That said, there is still a lot of poor analysis in the broader anti-fascist movement which tends to see fascism as one element of “extremism”, a label which is as likely to include people fighting for freedom as fascists. This can lead to our movement being appropriated by populist politicians for their own ends. If anti-fascism is not also against our authoritarian, racist state then it doesn’t deserve the name.
There is also a tendency towards anti-working class prejudice in some quarters, with the EDL and co being mocked as thick simply because they don’t express themselves in a suitably Guardian-reading manner. Anti-fascism should be a grassroots movement welcoming of all those who are sick of the divisions in our communities not an elitist sneering club.
Locally, anti-fascists had a relatively low profile although a successful benefit gig for anti-fascist prisoners was held in Nottingham, the Lincoln Underground Collective hosted a discussion on anti-fascism and Leicester anti-fascists took action against a coach company used by the EDL. It is harder to mobilise against the fascists when they are weak and don’t seem to pose much of a threat but that is exactly what we need to do to if we really want to stamp them out. If we can’t beat them when they are weak we will have no chance by the time they are strong again.

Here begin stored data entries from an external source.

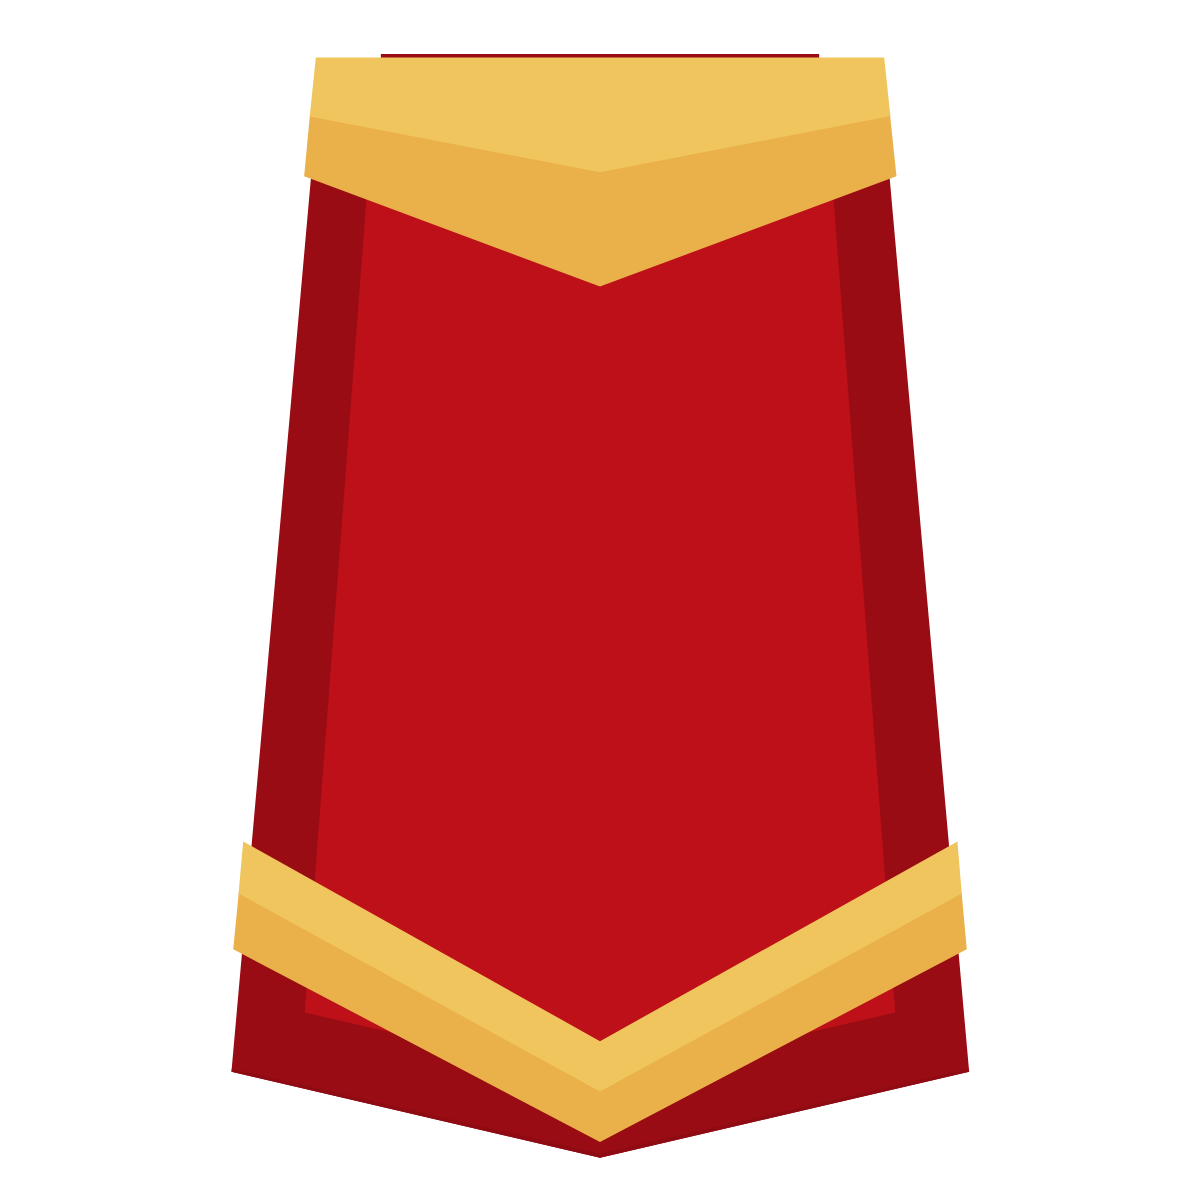
<!DOCTYPE html>
<html lang="en">
<head>
<meta charset="utf-8">
<title>Red cape with gold bands</title>
<style>
  :root {
    --background: #ffffff;
    --cape-edge: #990c14;
    --cape-edge-shade: #8f0b13;
    --cape-cloth: #be1018;
    --gold-light: #f0c55e;
    --gold-dark: #eab14a;
  }
  html, body {
    margin: 0;
    padding: 0;
    overflow: hidden;
    background: var(--background);
  }
  .canvas {
    display: block;
    width: 1200px;
    height: 1200px;
    background: var(--background);
  }
  .cape-edge { fill: var(--cape-edge); }
  .cape-hem { fill: var(--cape-edge-shade); }
  .cape-cloth { fill: var(--cape-cloth); }
  .gold-light { fill: var(--gold-light); }
  .gold-dark { fill: var(--gold-dark); }
</style>
</head>
<body>
<svg class="canvas" viewBox="0 0 1024 1024" role="img" aria-label="Red cape with a gold collar and a gold chevron band">
  <g id="cape">
    <path class="cape-edge" d="M325 46H699V60H754L759 150L827 914.500L512 988L197.500 914.500L265.500 150L270 60H325Z"/>
    <path class="cape-hem" d="M197.500 914.500L512 988L827 914.500L826.700 912L512 984.500L197.800 912Z"/>
    <path class="cape-cloth" d="M318 100H706L764 864L512 922L260 864Z"/>
  </g>
  <g id="collar">
    <path class="gold-dark" d="M264.500 98H759.500L765 150.500L512 244.500L259.500 150.500Z"/>
    <path class="gold-light" d="M269.500 49H754.500L759.800 99L512 147L264.300 99.500Z"/>
  </g>
  <g id="chevron-band">
    <path class="gold-dark" d="M203.800 761L512 929L820.500 761L825 810L512 974.500L199 810Z"/>
    <path class="gold-light" d="M207.500 718L512 888.500L817 718L820.700 762.500L512 931.500L203.600 762.500Z"/>
  </g>
</svg>
</body>
</html>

There is a lot to be done so support your local anti-fascist group and help build the Anti-Fascist Network.